Apricot trees are grown for their delicious fruit and beautiful spring blooms. The delicate nature of the blooms with relation to their low cold tolerance often means tree growers do not see crops annually. Some trees only produce fruit every third to fifth year because of the climate they are in. Fertilizer will not help with this problem but can help once you know your tree has set fruit.
Description of Apricot Trees
The apricot tree is a deciduous tree that is easy to grow. Its fruit, the apricot, is a stone-bearing fruit like peaches and plums. Apricot trees have a quick rate of growth and live an average of 20 to 30 years. They are self-pollinating which means they do not need another tree nearby to pollinate the flowers. The flowers and buds are highly susceptible to cold and frost damage.
Fertilizer When Planting
When planting the apricot tree, the first thing to consider is the pH of the soil. The pH should be between 6.0 and 6.5. A soil test can reveal your pH. A starter fertilizer mixed with water or some bone meal can be added to the planting hole. Regular fertilizer should not be added at this time as it is too strong for the young apricot tree.
Fertilizing First Year Trees
After planting, wait 3 weeks or until rains have caused the soil to settle fully around the tree. Use a general purpose fertilizer 10-10-10. Spread ½ pound around the apricot tree about 18 to 24 inches away from the trunk. Too much fertilizer or fertilizer applied too close to the tree can cause fertilizer burn.
Fertilizing in Subsequent Years
Measure the diameter of the trunk one foot above ground level. For every inch of diameter, use one pound of 10-10-10 fertilizer. Apply at a distance of 18 to 24 inches from the trunk. Alternately, you may wish to spread a 6 inch band of calcium nitrate at a rate of 2/3 pound per inch of trunk diameter within the drip line of the trees branches and broadcast ½ pound per inch of trunk diameter a mix of sulfate of potash-magnesia (sul-po-mag). Apply ½ the dose in April and the other half in May.
The above recommendations should be followed if the tree is setting fruit. If the tree is not setting fruit, do not add fertilizer. The lack of fruit is not necessarily a sign of low soil nutrients but could be the result of a spring frost that damaged the flowers or young fruit. Wait until the following spring to see if the tree bears fruit. If it does not, a soil test may help determine if the problem is nutritional.

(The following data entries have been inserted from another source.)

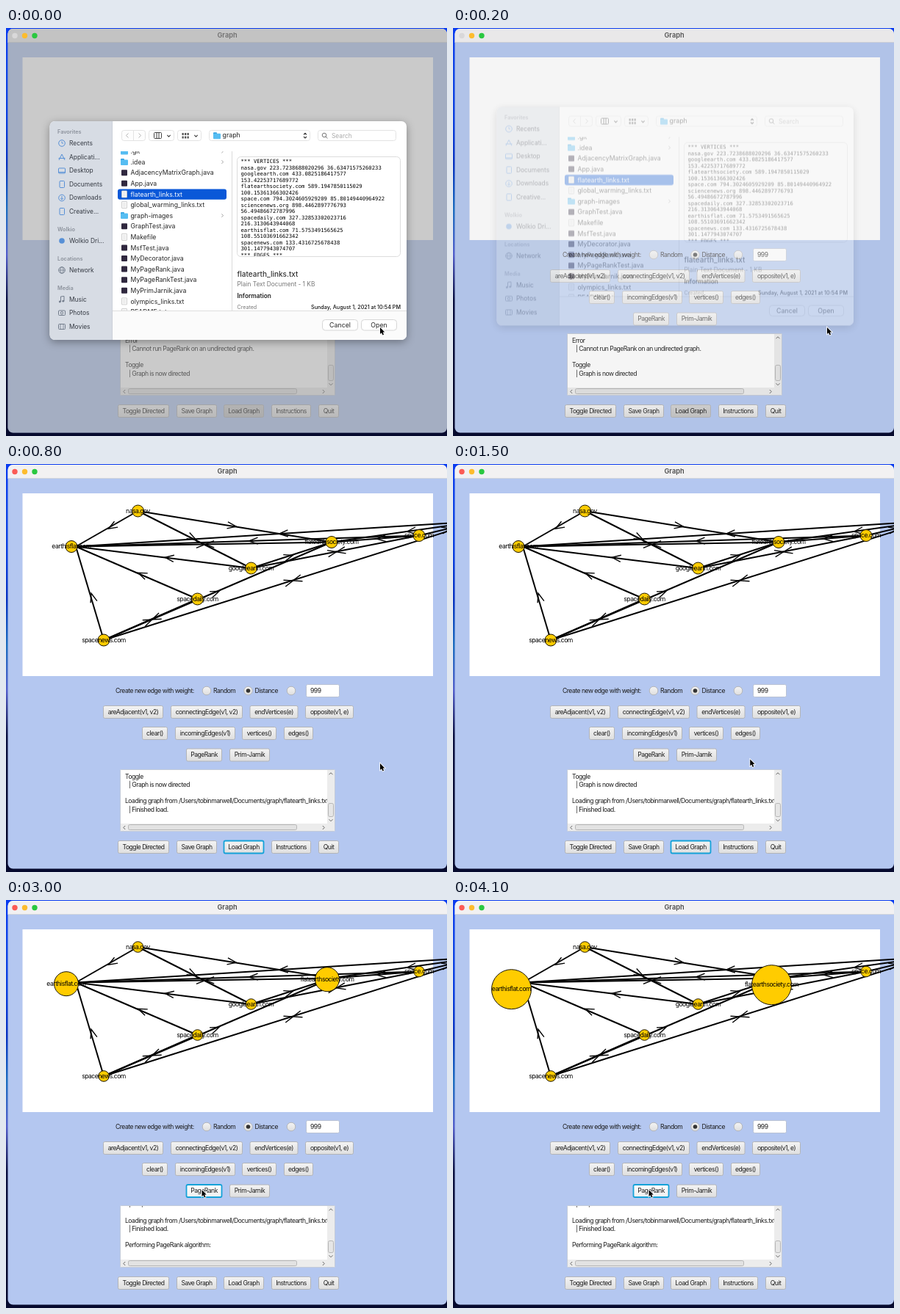
Recreate the animation shown at these times as an HTML page with a canvas. Size 600 by 556 pixels, loop 4200 ms.

```html
<!DOCTYPE html>
<html lang="en">
<head>
<meta charset="utf-8">
<title>Graph</title>
<style>
html, body { margin: 0; width: 100%; height: 100%; overflow: hidden; background: #060a2e; }
canvas { display: block; }
</style>
</head>
<body>
<canvas id="stage" width="600" height="556"></canvas>
<script>
const LOOP = 4200, STEP = 100;
const LOADED = 400, RANKED = 2500;
const stage = document.getElementById('stage').getContext('2d');
let c = stage;

// ---------- helpers ----------
function text(s, x, y, size, color = '#222', weight = 400, align = 'left', spacing = 0, family = 'Inter, sans-serif') {
  c.font = `${weight} ${size}px ${family}`;
  c.letterSpacing = spacing + 'px';
  c.textAlign = align;
  c.textBaseline = 'middle';
  c.fillStyle = color;
  c.fillText(s, x, y);
}
const label = (s, x, y, align, color = '#1c1c1c') => text(s, x, y, 8.6, color, 400, align, -0.5);

function paint(fill, stroke, width) {
  if (fill) { c.fillStyle = fill; c.fill(); }
  if (stroke) { c.strokeStyle = stroke; c.lineWidth = width; c.stroke(); }
}
function box(x, y, w, h, r, fill, stroke, width = 1) {
  c.beginPath();
  c.roundRect(x, y, w, h, r);
  paint(fill, stroke, width);
}
function disc(x, y, r, fill, stroke, width = 1) {
  c.beginPath();
  c.arc(x, y, r, 0, Math.PI * 2);
  paint(fill, stroke, width);
}
function path(points, color, width = 1) {
  c.beginPath();
  points.forEach(([x, y]) => c.lineTo(x, y));
  paint(null, color, width);
}
function clipTo(x, y, w, h, draw) {
  c.save();
  c.beginPath();
  c.rect(x, y, w, h);
  c.clip();
  draw();
  c.restore();
}
function shade(y, h, ...colors) {
  const g = c.createLinearGradient(0, y, 0, y + h);
  colors.forEach((col, i) => g.addColorStop(i / (colors.length - 1), col));
  return g;
}
// dir: 0 right, 1 down, 2 left, 3 up
function chevron(x, y, dir, size, color, width = 1) {
  c.save();
  c.translate(x, y);
  c.rotate(dir * Math.PI / 2);
  path([[-size / 2, -size], [size / 2, 0], [-size / 2, size]], color, width);
  c.restore();
}
// Piecewise linear value through [time, value] keys.
function track(t, keys) {
  if (t <= keys[0][0]) return keys[0][1];
  for (let i = 1; i < keys.length; i++) {
    const [t0, v0] = keys[i - 1], [t1, v1] = keys[i];
    if (t <= t1) return v0 + (v1 - v0) * (t - t0) / (t1 - t0);
  }
  return keys[keys.length - 1][1];
}

// ---------- graph ----------
const nodes = {
  nasa: [179.5, 64, 'nasa.gov'],
  earth: [89, 112.5, 'earthisflat.com'],
  google: [333.5, 142, 'googleearth.com'],
  society: [443, 106.5, 'flatearthsociety.com'],
  space: [562, 97.5, 'space.com'],
  daily: [260.5, 184, 'spacedaily.com'],
  news: [133, 240, 'spacenews.com'],
  science: [644, 78, 'sciencenews.org']
};
// A '=' link carries arrows both ways.
const links = ['nasa>earth', 'nasa>society', 'nasa>google', 'google>earth', 'google>society',
  'google=space', 'daily>earth', 'news>earth', 'news=daily', 'news>society', 'society=earth',
  'space>earth', 'science>earth', 'space>society', 'science>society', 'space=science', 'news=science'];
const growth = {
  r: [[RANKED - 100, 8], [RANKED, 9.5], [3000, 16.5], [4100, 27]],
  earthX: [[RANKED, 0], [3000, -7], [4100, -9.5]],
  societyX: [[RANKED, 0], [3000, -6], [4100, -9.5]],
  y: [[RANKED, 0], [3000, 1.7], [4100, 9.2]]
};

function arrow(x, y, angle) {
  const barb = side => [x - 13 * Math.cos(angle + side), y - 13 * Math.sin(angle + side)];
  path([barb(0.36), [x, y], barb(-0.36)], '#000', 1.4);
}
function drawLink(link) {
  const [a, b] = link.split(/[>=]/);
  const anchor = k => [nodes[k][0] + (k === 'earth' ? 6 : 0), nodes[k][1]];
  const [x0, y0] = anchor(a), [x1, y1] = anchor(b);
  path([[x0, y0], [x1, y1]], '#000', 2);
  const angle = Math.atan2(y1 - y0, x1 - x0);
  const mx = (x0 + x1) / 2 + 2, my = (y0 + y1) / 2;
  arrow(mx, my, angle);
  if (link.includes('=')) arrow(mx, my, angle + Math.PI);
}
function drawGraph(t) {
  links.forEach(drawLink);
  for (const [key, [x, y, name]] of Object.entries(nodes)) {
    const grows = key === 'earth' || key === 'society';
    let dx = 0, dy = 0, r = t < RANKED ? 8 : 7.3;
    if (grows && t >= RANKED) {
      r = track(t, growth.r);
      dx = track(t, growth[key + 'X']);
      dy = track(t, growth.y);
    }
    disc(x + dx, y + dy, r, '#fc0', '#1a1400');
    label(name, x + dx, y + dy, 'center', '#000');
  }
}

// ---------- main window ----------
const buttons = [
  [132, 338, 82, 'areAdjacent(v1, v2)'], [224, 338, 98, 'connectingEdge(v1, v2)'],
  [331.5, 338, 66, 'endVertices(e)'], [407, 338, 66, 'opposite(v1, e)'],
  [185, 367, 35, 'clear()'], [230, 367, 82, 'incomingEdges(v1)'],
  [321, 367, 47, 'vertices()'], [378, 367, 40, 'edges()'],
  [245, 396.5, 49, 'PageRank'], [304, 396.5, 55, 'Prim-Jarnik'],
  [152, 522, 70, 'Toggle Directed'], [232, 522, 55, 'Save Graph'],
  [296, 522, 55, 'Load Graph'], [361, 522, 54, 'Instructions'], [425, 522, 28, 'Quit']
];
function drawButton([x, y, w, name], t) {
  const pressed = name === 'Load Graph' && t < LOADED;
  const focused = name === (t < RANKED ? 'Load Graph' : 'PageRank') && t >= LOADED;
  const hover = name === 'PageRank' && t >= 2100;
  const fill = pressed ? shade(y - 9, 18, '#d2d2d2', '#c2c2c2')
    : hover ? shade(y - 9, 18, '#ffffff', '#efefef') : shade(y - 9, 18, '#f4f4f4', '#dedede');
  box(x + 0.5, y - 8.5, w - 1, 17, 2, fill, focused ? '#15a2d8' : '#b2b4b8', focused ? 1.8 : 1);
  label(name, x + w / 2, y, 'center');
}

function logLines(t) {
  const loading = 'Loading graph from /Users/tobinmarwell/Documents/graph/flatearth_links.txt';
  const toggled = ['Toggle', '| Graph is now directed', ''];
  if (t < LOADED) return ['Error', '| Cannot run PageRank on an undirected graph.', '', ...toggled];
  if (t < RANKED) return [...toggled, loading, '| Finished load.'];
  return ['| Graph is now directed', '', loading, '| Finished load.', '', 'Performing PageRank algorithm:'];
}
function drawLog(t) {
  box(155.5, 416.5, 292, 84, 1, '#fff', '#c3cbd9');
  const top = t < RANKED ? 426 : 414.5;
  clipTo(156, 417, 281, 73, () => logLines(t).forEach((s, i) =>
    label(s, s[0] === '|' ? 167 : 162, top + i * 11.25)));

  c.fillStyle = '#ececec';
  c.fillRect(437, 417, 10, 73);
  c.fillRect(156, 490, 291, 10);
  const thumb = t < LOADED ? 459 : t < RANKED ? 462 : 464;
  box(438.5, thumb + 0.5, 7, 480 - thumb, 2, '#e6e6e6', '#b5b5b5');
  box(166.5, 491.5, 229, 7, 2, '#e2e2e2', '#b5b5b5');
  chevron(442, 422, 3, 2.5, '#666');
  chevron(442, 485.5, 1, 2.5, '#666');
  chevron(161, 495.5, 2, 2.5, '#666');
  chevron(432, 495.5, 0, 2.5, '#666');
}

function drawDesktop() {
  c.fillStyle = shade(0, 556, '#0d3cf0', '#1146e6', '#0c40e0', '#0a34c0', '#1f6fc0', '#5560cc', '#0a1040', '#080d38', '#060a2e', '#060a2e');
  c.fillRect(0, 0, 600, 556);
  c.fillStyle = '#0a3cf0';
  c.fillRect(0, 0, 600, 8);
}
function drawWindow(t, veil) {
  c.save();
  c.beginPath();
  c.roundRect(2.5, 1, 597.5, 550.5, 7);
  c.clip();
  c.fillStyle = '#b4c7f0';
  c.fillRect(2, 1, 598, 551);
  c.fillStyle = '#f2f1f2';
  c.fillRect(2, 1, 598, 18.5);
  c.fillStyle = '#d2d5dc';
  c.fillRect(2, 19, 598, 1);
  text('Graph', 301, 10.5, 9.2, '#4b4b4b', 600, 'center');

  c.fillStyle = '#fff';
  c.fillRect(22.5, 40, 558.5, 249);
  if (t >= LOADED) drawGraph(t);

  label('Create new edge with weight:', 149, 309);
  [273, 329.5, 388].forEach(x => disc(x, 309, 5.8, shade(303, 12, '#f4f4f4', '#dedede'), '#b4b6ba'));
  disc(329.5, 309, 2.8, '#333');
  label('Random', 282, 309);
  label('Distance', 338.5, 309);
  box(408.5, 300.5, 45, 17, 2, '#fff', '#b9c2d4');
  label('999', 414, 309);
  buttons.forEach(b => drawButton(b, t));
  drawLog(t);

  c.fillStyle = `rgba(150,150,150,${veil})`;
  c.fillRect(2, 1, 598, 551);
  disc(12, 10.5, 3.7, t < LOADED ? '#d9d8d9' : '#fb5b55');
  disc(25.5, 10.5, 3.7, '#fdbc2e');
  disc(39, 10.5, 3.7, '#2ac840');
  c.restore();
}

// ---------- file dialog ----------
const BLUE = '#5790d6', GRAY = '#727c8b';
function folder(x, y) {
  box(x - 5, y - 4.5, 5, 4, 1, '#2f9fe0');
  box(x - 5, y - 3, 10, 7.5, 1, '#56bdf2');
}
function page(x, y) {
  box(x - 3.5, y - 4.5, 7, 9, 0.5, '#fafafa', '#c4c4c4', 0.8);
  for (let i = -2; i <= 2; i += 2) path([[x - 2, y + i], [x + 2, y + i]], '#d2d2d2', 0.6);
}
const sideIcons = {
  clock(x, y) { disc(x, y, 4.3, null, BLUE); path([[x, y - 2.6], [x, y], [x + 2, y]], BLUE, 0.9); },
  apps(x, y) { path([[x - 4, y + 4], [x, y - 4], [x + 4, y + 4]], BLUE); path([[x - 4.5, y + 1.5], [x + 4.5, y + 1.5]], BLUE); },
  desk(x, y) { box(x - 4.5, y - 3.5, 9, 7, 1, null, BLUE); path([[x - 4, y + 2], [x + 4, y + 2]], BLUE); },
  doc(x, y) { box(x - 3, y - 4.5, 6.5, 9, 1, null, BLUE); },
  down(x, y) { disc(x, y, 4.3, null, BLUE); path([[x, y - 2.5], [x, y + 2]], BLUE); chevron(x, y + 1.5, 1, 1.8, BLUE); },
  dot(x, y) { disc(x, y, 3.8, BLUE); },
  globe(x, y) { disc(x, y, 4.3, null, GRAY); path([[x - 4, y], [x + 4, y]], GRAY, 0.8); c.beginPath(); c.ellipse(x, y, 2, 4.3, 0, 0, 7); c.stroke(); },
  note(x, y) { path([[x - 1.5, y + 3], [x - 1.5, y - 4], [x + 3, y - 4.5], [x + 3, y + 2]], GRAY); disc(x - 2.7, y + 3, 1.4, GRAY); disc(x + 1.8, y + 2.2, 1.4, GRAY); },
  camera(x, y) { box(x - 4.5, y - 3, 9, 6.5, 1, null, GRAY); disc(x, y + 0.3, 1.7, null, GRAY); },
  film(x, y) { box(x - 4.5, y - 3.5, 9, 7, 1, null, GRAY); [-2, 2].forEach(d => path([[x + d, y - 3.5], [x + d, y + 3.5]], GRAY, 0.8)); }
};
const sidebar = [
  [142, 'Favorites'], [157, 'Recents', 'clock'], [176, 'Applicati...', 'apps'], [194.5, 'Desktop', 'desk'],
  [213, 'Documents', 'doc'], [231.5, 'Downloads', 'down'], [250, 'Creative...', 'doc'],
  [274.5, 'Wolkio'], [290, 'Wolkio Dri...', 'dot'], [314.5, 'Locations'], [330, 'Network', 'globe'],
  [354.5, 'Media'], [370, 'Music', 'note'], [388, 'Photos', 'camera'], [407, 'Movies', 'film']
];
const files = ['.git', '.idea', 'AdjacencyMatrixGraph.java', 'App.java', 'flatearth_links.txt',
  'global_warming_links.txt', 'graph-images', 'GraphTest.java', 'Makefile', 'MsfTest.java',
  'MyDecorator.java', 'MyPageRank.java', 'MyPageRankTest.java', 'MyPrimJarnik.java',
  'olympics_links.txt', 'README.txt'];
const preview = `*** VERTICES ***
nasa.gov 223.7238688020296 36.63471575260233
googleearth.com 433.0825186417577
153.42253717689772
flatearthsociety.com 589.1947850115029
100.15361366302426
space.com 794.3024605929209 85.80149440964922
sciencenews.org 898.4462897776793
56.49486672787996
spacedaily.com 327.32853302023716
216.3130643944068
earthisflat.com 71.5753491565625
108.55103691662342
spacenews.com 133.4316725678438
301.1477943074707
*** EDGES ***`.split('\n');

function drawFiles() {
  files.forEach((name, i) => {
    const y = 168 + i * 14.6, selected = i === 4;
    if (selected) box(152, y - 7, 148, 14.4, 3, '#0a58d8');
    if (name.endsWith('.java')) box(157, y - 4, 8, 8, 1, '#30283f');
    else if (name.endsWith('.txt') || name === 'Makefile') page(161, y);
    else { folder(161, y); chevron(294.5, y, 0, 2.2, '#a0a0a0'); }
    text(name, 169.5, y + 0.6, 8.7, selected ? '#fff' : '#262626');
  });
}
function drawToolbar() {
  box(157.5, 139.5, 32, 14, 3, '#fdfdfd', '#e3e3e3');
  path([[173.5, 140], [173.5, 153]], '#e3e3e3');
  chevron(165, 146.5, 2, 3, '#b5b5b5');
  chevron(182, 146.5, 0, 3, '#b5b5b5');
  [[194.5, 34], [233.5, 32]].forEach(([x, w]) => {
    box(x, 139.5, w, 14, 3, '#fff', '#e3e3e3');
    chevron(x + w - 7, 147, 1, 2.2, '#444', 1.1);
  });
  box(201.5, 142.5, 10, 8, 1, null, '#444');
  [205, 208].forEach(x => path([[x, 143], [x, 150]], '#444'));
  for (let i = 0; i < 6; i++) box(239.5 + i % 3 * 3.5, 143 + (i > 2 ? 4.5 : 0), 2.3, 3, 0.5, '#555');
  box(276.5, 139.5, 137, 14, 3, '#fff', '#e3e3e3');
  folder(287, 146.7);
  text('graph', 294.5, 146.5, 8.8, '#262626');
  chevron(407, 144.3, 3, 2, '#333', 1.1);
  chevron(407, 149, 1, 2, '#333', 1.1);
  box(424.5, 139.5, 106, 14, 3, '#fff', '#e3e3e3');
  disc(433, 146, 2.8, null, '#777');
  path([[435, 148], [437.3, 150.5]], '#777');
  text('Search', 443, 147, 8.4, '#aaa');
}
function drawDialog() {
  c.shadowColor = 'rgba(0,0,0,.35)';
  c.shadowBlur = 12;
  c.shadowOffsetY = 3;
  box(59.5, 127, 485.5, 298, 7, '#fff');
  c.shadowColor = 'transparent';
  box(59.5, 127, 85.5, 298, [7, 0, 0, 7], '#d7dce4');
  box(145, 386, 400, 39, [0, 0, 7, 0], '#fbfbfb');
  path([[144.5, 127], [144.5, 425]], '#cbd0d8');
  path([[145, 385.5], [545, 385.5]], '#dedede');
  path([[307.5, 168], [307.5, 385]], '#dadada');

  sidebar.forEach(([y, name, icon]) => {
    if (!icon) return text(name, 70, y, 7.3, '#8b919b', 600);
    sideIcons[icon](76, y);
    text(name, 86, y, 8.4, '#343942');
  });
  drawToolbar();
  clipTo(145, 168, 162, 217, drawFiles);

  box(314.5, 175.5, 222, 136, 5, '#fff', '#dcdcdc');
  clipTo(315, 176, 221, 135, () => preview.forEach((s, i) =>
    text(s, 319.5, 182.2 + i * 8.52, 7.23, '#000', 400, 'left', 0, '"DejaVu Sans Mono", monospace')));
  text('flatearth_links.txt', 314.5, 336, 10, '#333', 500);
  text('Plain Text Document - 1 KB', 314.5, 350, 8.3, '#777');
  text('Information', 314.5, 366, 8.3, '#222', 600);
  text('Created', 314.5, 381, 7.1, '#777');
  text('Sunday, August 1, 2021 at 10:54 PM', 537, 381, 7.2, '#111', 500, 'right');
  box(430.5, 397.5, 48, 14.5, 4, '#fff', '#d6d6d6');
  box(483.5, 397.5, 48, 14.5, 4, '#fff', '#d6d6d6');
  text('Cancel', 454.5, 405, 8.8, '#262626', 400, 'center');
  text('Open', 507.5, 405, 8.8, '#262626', 400, 'center');
}
const dialog = document.createElement('canvas');
dialog.width = 600;
dialog.height = 556;
c = dialog.getContext('2d');
drawDialog();
c = stage;

const sheet = {
  veil: [[0, 0.5], [100, 0.36], [200, 0.1], [300, 0]],
  alpha: [[0, 1], [100, 0.74], [200, 0.33], [300, 0]],
  y: [[0, 0], [100, -8], [200, -19.5], [300, -26]]
};

// ---------- cursor ----------
function drawCursor(t) {
  const p = Math.min(1, Math.max(0, (t - 1000) / 1100));
  const e = p * p * (3 - 2 * p);
  c.save();
  c.translate(509 - 242.5 * e, 408 - 13 * e);
  c.beginPath();
  [[0, 0], [0, 9], [2, 7.2], [3.5, 10.5], [5, 9.8], [3.7, 6.6], [6.3, 6.4]].forEach(([x, y]) => c.lineTo(x, y));
  c.closePath();
  paint(null, '#fff', 1.6);
  paint('#000');
  c.restore();
}

function frame(now) {
  const t = Math.floor(now % LOOP / STEP) * STEP;
  drawDesktop();
  drawWindow(t, track(t, sheet.veil));
  c.globalAlpha = track(t, sheet.alpha);
  c.drawImage(dialog, 0, track(t, sheet.y));
  c.globalAlpha = 1;
  drawCursor(t);
}
const start = performance.now();
(function tick() {
  frame(performance.now() - start);
  requestAnimationFrame(tick);
})();
</script>
</body>
</html>
```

Sources: Utah State University Extension: Apricot – The Versatile Fruit
University of New Hampshire: Fertilizing Fruit Trees